I recently had the opportunity to visit Walker Valley High School as the administration rolled out the new academy model for high school students.
This academic model allows students to tailor, with intent, their elective courses through graduation in order to prepare for their potential careers. In addition to an increased level of career advising, the model allows students to work with general core teachers who place focus on those elective fields. The academies include focuses beyond the freshman year in business, career/technical training, STEM [science, technology, engineering and math] and humanities.
This reform of the high school path is better suited to preparing our high school students than is the traditional one that has been used since the late 1800s. Funded by a grant, this same structure will soon roll out in our other local high schools.
The purpose of this letter is not necessarily to praise this reform, but to make others aware of what kind of work actually goes into such a measure. Unlike innovation in other arenas, educational reform is often more difficult because the stakes are so much greater.

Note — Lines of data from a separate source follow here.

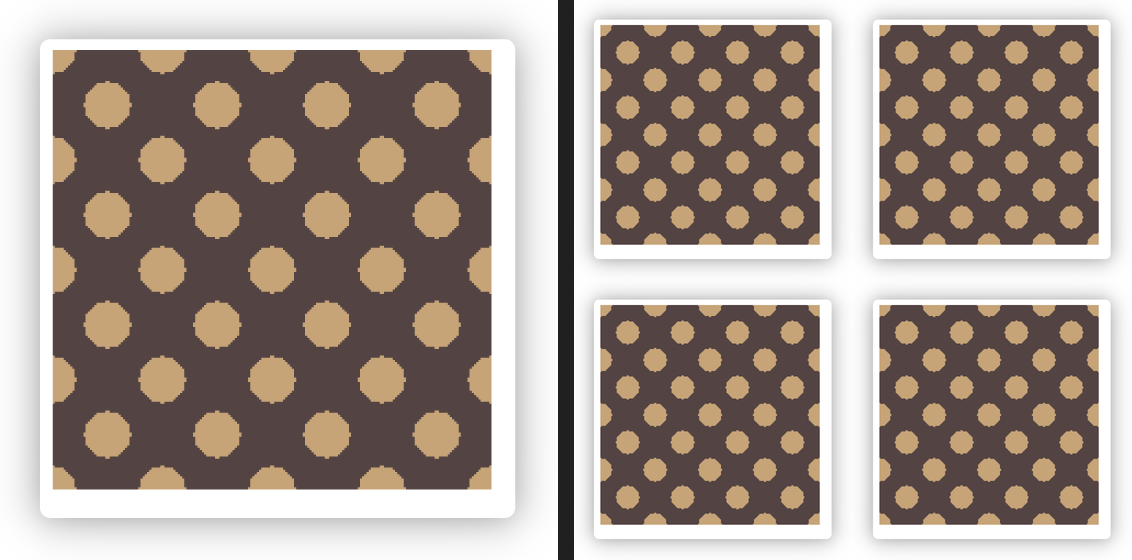
Left: one tile. Right: repeated 2 by 2.
Reproduce this pattern procedurally as a Shadertoy shader.

```glsl
// Staggered tan stepped dots on a brown square, set in a white card with a soft shadow.

// Signed distance to a box with rounded corners
float roundedBox(vec2 p, vec2 halfSize, float radius) {
    vec2 d = abs(p) - halfSize + radius;
    return length(max(d, 0.0)) + min(max(d.x, d.y), 0.0) - radius;
}

// Squared distance, in cells, to the nearest dot of a 50-cell lattice
float dotDistance2(vec2 cell) {
    vec2 d = mod(cell + 25.0, 50.0) - 25.0;
    return dot(d, d);
}

// Four by four repeats on a grid of 200 cells, plus a half-step copy
vec3 dotPattern(vec2 square) {
    vec2 cell = floor(square * 200.0) + 0.5;
    float d2 = min(dotDistance2(cell), dotDistance2(cell + 25.0));
    return d2 < 111.5 ? vec3(0.775, 0.642, 0.470) : vec3(0.325, 0.263, 0.259);
}

// Blurred box: product of soft spans along both axes
float softShadow(vec2 p, vec2 halfSize) {
    vec2 span = 1.0 / (1.0 + exp((abs(p) - halfSize) / 16.5));
    return span.x * span.y;
}

vec3 scene(vec2 uv) {
    vec2 cardHalf = vec2(0.4258, 0.4274);
    vec2 units = vec2(768.0, 771.0);
    vec2 fromCard = (uv - vec2(0.4974, 0.5026)) * units;

    // Paper and shadow
    vec3 color = vec3(1.0 - 0.42 * softShadow(fromCard + vec2(0.0, 2.0), cardHalf * units));

    // Card
    if (roundedBox(fromCard, cardHalf * units, 14.0) < 0.0) color = vec3(1.0);

    // Dotted square
    vec2 square = (uv - vec2(0.0944, 0.1258)) / vec2(0.7865, 0.7847);
    if (all(equal(square, clamp(square, 0.0, 1.0)))) color = dotPattern(square);
    return color;
}

void mainImage(out vec4 fragColor, in vec2 fragCoord) {
    // Average a 4 x 4 grid of samples to smooth the edges
    vec3 sum = vec3(0.0);
    for (int i = 0; i < 16; i++) {
        vec2 jitter = (vec2(i % 4, i / 4) + 0.5) / 4.0 - 0.5;
        sum += scene((fragCoord + jitter) / iResolution.xy);
    }
    fragColor = vec4(sum / 16.0, 1.0);
}
```
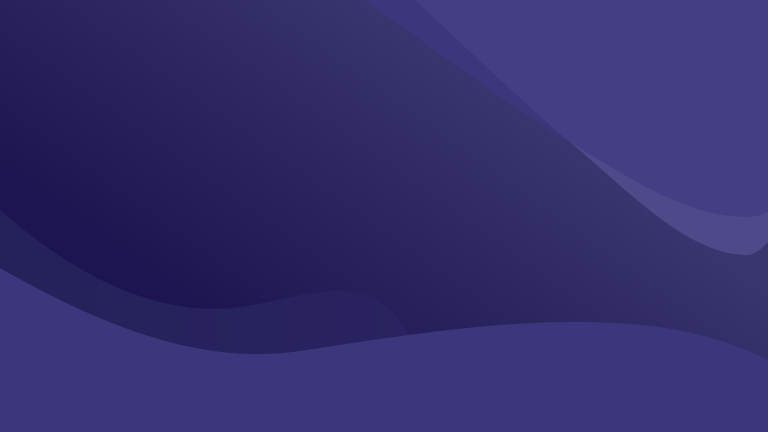
Write a WebGL 1 fragment shader that draws this background.

```glsl
precision highp float;

uniform vec2 u_resolution;

const vec2 CANVAS = vec2(16.0, 9.0);

const vec3 NIGHT = vec3(0.114, 0.084, 0.316);
const vec3 DUSK = vec3(0.222, 0.206, 0.430);
const vec3 HILL_LEFT = vec3(0.143, 0.130, 0.348);
const vec3 HILL_RIGHT = vec3(0.160, 0.140, 0.380);
const vec3 VIOLET = vec3(0.235, 0.210, 0.490);
const vec3 PANEL = vec3(0.265, 0.248, 0.520);
const vec3 LILAC = vec3(0.304, 0.287, 0.534);

// Cubic between knots (x, height, slope), straight beyond its ends.
// Returns height and slope.
vec2 segment(float x, vec3 a, vec3 b) {
  float span = b.x - a.x;
  float t = clamp((x - a.x) / span, 0.0, 1.0);
  float rise = b.y - a.y;
  float c1 = a.z * span;
  float c2 = 3.0 * rise - (2.0 * a.z + b.z) * span;
  float c3 = (a.z + b.z) * span - 2.0 * rise;
  float slope = (c1 + t * (2.0 * c2 + 3.0 * c3 * t)) / span;
  float height = a.y + t * (c1 + t * (c2 + t * c3));
  return vec2(height + slope * (x - a.x - t * span), slope);
}

// Smooth curve through four knots
vec2 curve(float x, vec3 a, vec3 b, vec3 c, vec3 d) {
  if (x < b.x) return segment(x, a, b);
  if (x < c.x) return segment(x, b, c);
  return segment(x, c, d);
}

// Coverage of the area above a curve, softened over one pixel
float above(float y, vec2 edge, float pixel) {
  float dist = (y - edge.x) * inversesqrt(1.0 + edge.y * edge.y);
  return clamp(dist / pixel + 0.5, 0.0, 1.0);
}

void main() {
  vec2 p = gl_FragCoord.xy / u_resolution * CANVAS;
  float pixel = CANVAS.y / u_resolution.y;

  // Diagonal backdrop
  float along = dot(p - vec2(0.0, CANVAS.y), vec2(0.58, 0.81));
  vec3 color = mix(NIGHT, DUSK, clamp((along + 2.8) / 7.2, 0.0, 1.0));

  // Upper right: two overlapping sheets
  vec2 sweepEdge = curve(p.x,
    vec3(7.604, 9.0, -0.72), vec3(11.875, 6.042, -0.62),
    vec3(15.56, 4.479, 0.0), vec3(16.0, 4.583, 0.45));
  vec2 sheenEdge = curve(p.x,
    vec3(8.646, 9.0, -0.93), vec3(11.875, 6.042, -0.84),
    vec3(15.56, 3.688, 0.0), vec3(16.0, 3.958, 1.1));
  float sweep = above(p.y, sweepEdge, pixel);
  float sheen = above(p.y, sheenEdge, pixel);
  color = mix(color, LILAC, sheen);
  color = mix(color, mix(VIOLET, PANEL, sheen), sweep);

  // Dim hill at the lower left
  vec2 hillEdge = curve(p.x,
    vec3(0.0, 4.625, -0.88), vec3(4.479, 2.563, 0.0),
    vec3(7.083, 2.938, 0.0), vec3(8.542, 2.0, -1.65));
  vec3 hillColor = mix(HILL_LEFT, HILL_RIGHT, clamp(p.x / 8.5, 0.0, 1.0));
  color = mix(hillColor, color, above(p.y, hillEdge, pixel));

  // Foreground wave
  vec2 waveEdge = curve(p.x,
    vec3(0.0, 3.417, -0.57), vec3(6.25, 1.688, 0.15),
    vec3(11.98, 2.292, 0.0), vec3(16.0, 1.5, -0.5));
  color = mix(VIOLET, color, above(p.y, waveEdge, pixel));

  gl_FragColor = vec4(color, 1.0);
}
```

For this reason, there are rather heated debates about making changes to the school structure at both the national and local levels. In turn, these debates tend to generate watered-down solutions at best.
At the heart of any fear of reform is the potential for failure. The failure does not risk assets that can eventually be recovered, but rather risks a generation of students. Such a fear is typically only overcome when an academic crisis generates a greater fear of inaction. What is unfortunate is that when such a crisis is reached, subsequent responses are made in haste.

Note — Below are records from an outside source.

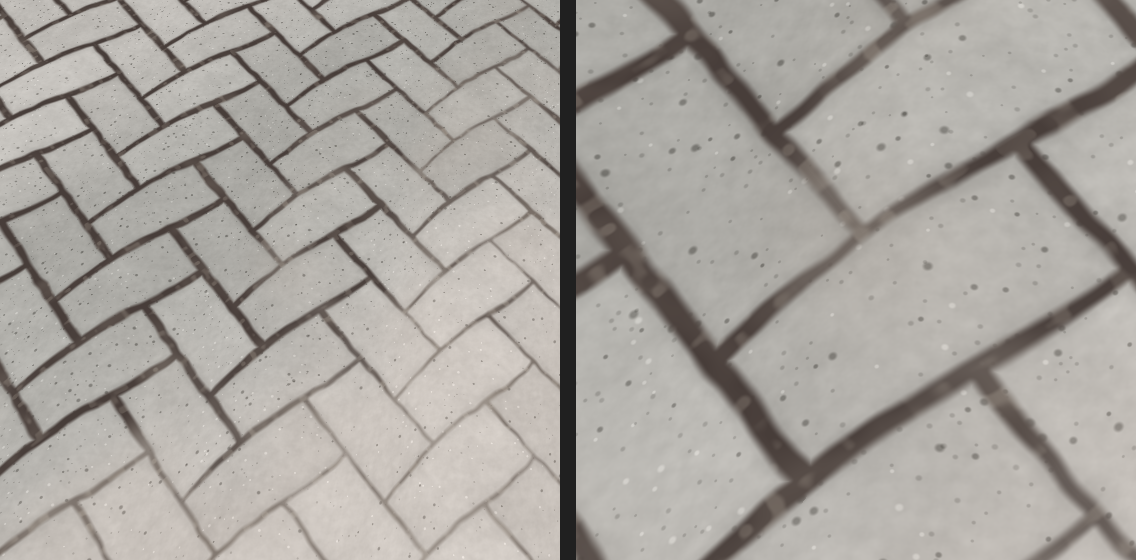
Left: the whole. Right: its middle third, enlarged.
Write a Shadertoy shader that draws this texture.

```glsl
// Worn grey pavers in a 2:1 herringbone, seen in perspective.
// Canvas points are projected to the ground, where each unit cell finds its
// brick; a rounded box distance draws the joints, noise adds sand and wear.

#define JOINT_DARK vec3(0.28, 0.24, 0.225)
#define JOINT_SAND vec3(0.57, 0.53, 0.49)
#define STONE_LIGHT vec3(0.785, 0.77, 0.75)
#define STONE_GREY vec3(0.685, 0.68, 0.66)
#define JOINT_OPEN 0.062   // half width of clean joints, in brick widths
#define JOINT_FILLED 0.026 // half width of sand filled joints
#define CORNER 0.07        // corner radius of a brick
#define SKEW 0.10          // periodic slip of the laid courses
#define TONE_VARIATION 0.045
#define PIT_CELLS 9.0      // pit cells per brick width

float hash(vec2 p) {
    return fract(sin(dot(p, vec2(127.1, 311.7))) * 43758.5453);
}

float noise(vec2 p) {
    vec2 i = floor(p), f = fract(p);
    f = f * f * (3.0 - 2.0 * f);
    return mix(mix(hash(i), hash(i + vec2(1, 0)), f.x),
               mix(hash(i + vec2(0, 1)), hash(i + vec2(1, 1)), f.x), f.y);
}

float fbm(vec2 p) {
    return 0.55 * noise(p) + 0.3 * noise(p * 2.1 + 7.0) + 0.15 * noise(p * 4.3 + 3.0);
}

// Canvas to ground; one ground unit is one brick width
vec2 toGround(vec2 uv) {
    mat3 view = mat3(0.1109, 0.0868, 0.0417,
                     -0.0432, 0.0866, 0.0317,
                     0.501, 0.5286, 1.0);
    vec3 g = inverse(view) * vec3(uv, 1.0);
    vec2 p = g.xy / g.z + vec2(0.0, 0.13);
    p.y -= SKEW * cos(1.5708 * (p.x - p.y));
    return p;
}

// Herringbone: lower left corner in xy, size in zw
vec4 brickAt(vec2 p) {
    vec2 cell = floor(p);
    float phase = mod(cell.x - cell.y, 4.0);
    if (phase < 1.5) return vec4(cell - vec2(step(0.5, phase), 0.0), 2.0, 1.0);
    return vec4(cell - vec2(0.0, step(phase, 2.5)), 1.0, 2.0);
}

// Distance from inside a brick to its rounded outline
float edgeDistance(vec2 p, vec4 brick) {
    vec2 q = abs(p - brick.xy - 0.5 * brick.zw) - 0.5 * brick.zw + CORNER;
    return CORNER - length(max(q, 0.0)) - min(max(q.x, q.y), 0.0);
}

// Scattered round marks, at most one per cell
float spots(vec2 p, float density) {
    vec2 cell = floor(p);
    float seed = hash(cell + 19.0);
    vec2 center = 0.35 + 0.3 * vec2(hash(cell + 3.0), hash(cell + 8.0));
    float radius = 0.16 + 0.18 * hash(cell + 31.0);
    return step(seed, density) * (1.0 - smoothstep(radius * 0.3, radius, length(fract(p) - center)));
}

void mainImage(out vec4 fragColor, in vec2 fragCoord) {
    vec2 uv = fragCoord / iResolution.xy;
    vec2 ground = toGround(uv);
    float pixel = length(fwidth(ground)) * 0.7;

    // Slightly ragged outlines
    vec2 p = ground + 0.035 * (vec2(noise(ground * 5.0), noise(ground * 5.0 + 40.0)) - 0.5);
    vec4 brick = brickAt(p);
    float edge = edgeDistance(p, brick);

    // Sand gathers toward the lower right
    float sand = smoothstep(0.58, 1.12, 0.7 * uv.x + 0.8 * (1.0 - uv.y)
                            + 0.45 * (noise(ground * 0.9 + 5.0) - 0.5));

    // Stone: a grey diagonal band between paler areas, one tone per brick
    float band = dot(uv - vec2(0.1, 0.45), vec2(0.53, -0.85));
    float pale = max(smoothstep(0.0, 0.48, band), 0.8 * smoothstep(0.08, 0.36, -band));
    vec3 stone = mix(STONE_GREY, STONE_LIGHT, pale);
    stone += TONE_VARIATION * (hash(brick.xy + 11.0) - 0.5);
    stone += 0.06 * (fbm(ground * 2.5) - 0.5) + 0.055 * (fbm(ground * 14.0) - 0.5);
    stone += vec3(0.012, 0.0, -0.006) * sand;

    // Pits and pale grit
    float worn = mix(0.13, 0.045, sand);
    stone -= 0.20 * spots(ground * PIT_CELLS, worn);
    stone -= 0.10 * spots(ground * PIT_CELLS * 1.7 + 50.0, worn);
    stone += 0.09 * spots(ground * PIT_CELLS * 1.3 + 90.0, 0.05);
    stone *= 1.0 - 0.08 * (1.0 - smoothstep(0.03, 0.17, edge)) * (1.0 - 0.6 * sand);

    // Joints: dark gaps, partly filled with sand and crumbs
    float patchy = fbm(ground * 1.7 + 23.0);
    float halfWidth = mix(JOINT_OPEN, JOINT_FILLED, sand) * (0.6 + 0.8 * patchy);
    float soft = max(pixel, 0.032);
    float joint = 1.0 - smoothstep(halfWidth - soft, halfWidth + soft, edge);
    float crumbs = smoothstep(0.55, 0.85, noise(ground * 11.0 + 60.0));
    float fill = clamp(0.65 * sand + 0.35 * crumbs + 0.9 * (patchy - 0.5), 0.0, 1.0);
    vec3 gap = mix(JOINT_DARK, JOINT_SAND, fill);
    float strength = mix(1.0, 0.45 + 0.5 * noise(ground * 2.3 + 70.0), sand);

    fragColor = vec4(clamp(mix(stone, gap, joint * strength), 0.0, 1.0), 1.0);
}
```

Any educational reform must be rooted in generating improved student performance. For that reason, teaching and learning must be of high priority. It is not enough for students to have the best. They must become the best. Therefore, pre-emptive reforms stand to be the most productive.
The hope of such thought changes comes only if the proposed reform is rooted in threads of common sense, has cornerstones in research, and is coupled with displays of sheer bravery in parents and educators.
I commend our local high schools for taking an intentional step to better prepare our students for tomorrow. I believe that guiding students to potential careers can start early and I see the bravery we need in these high school academies.
I wish our students, teachers and administrators a productive and successful school year!
— J. Adam Lowe
Bradley County Commission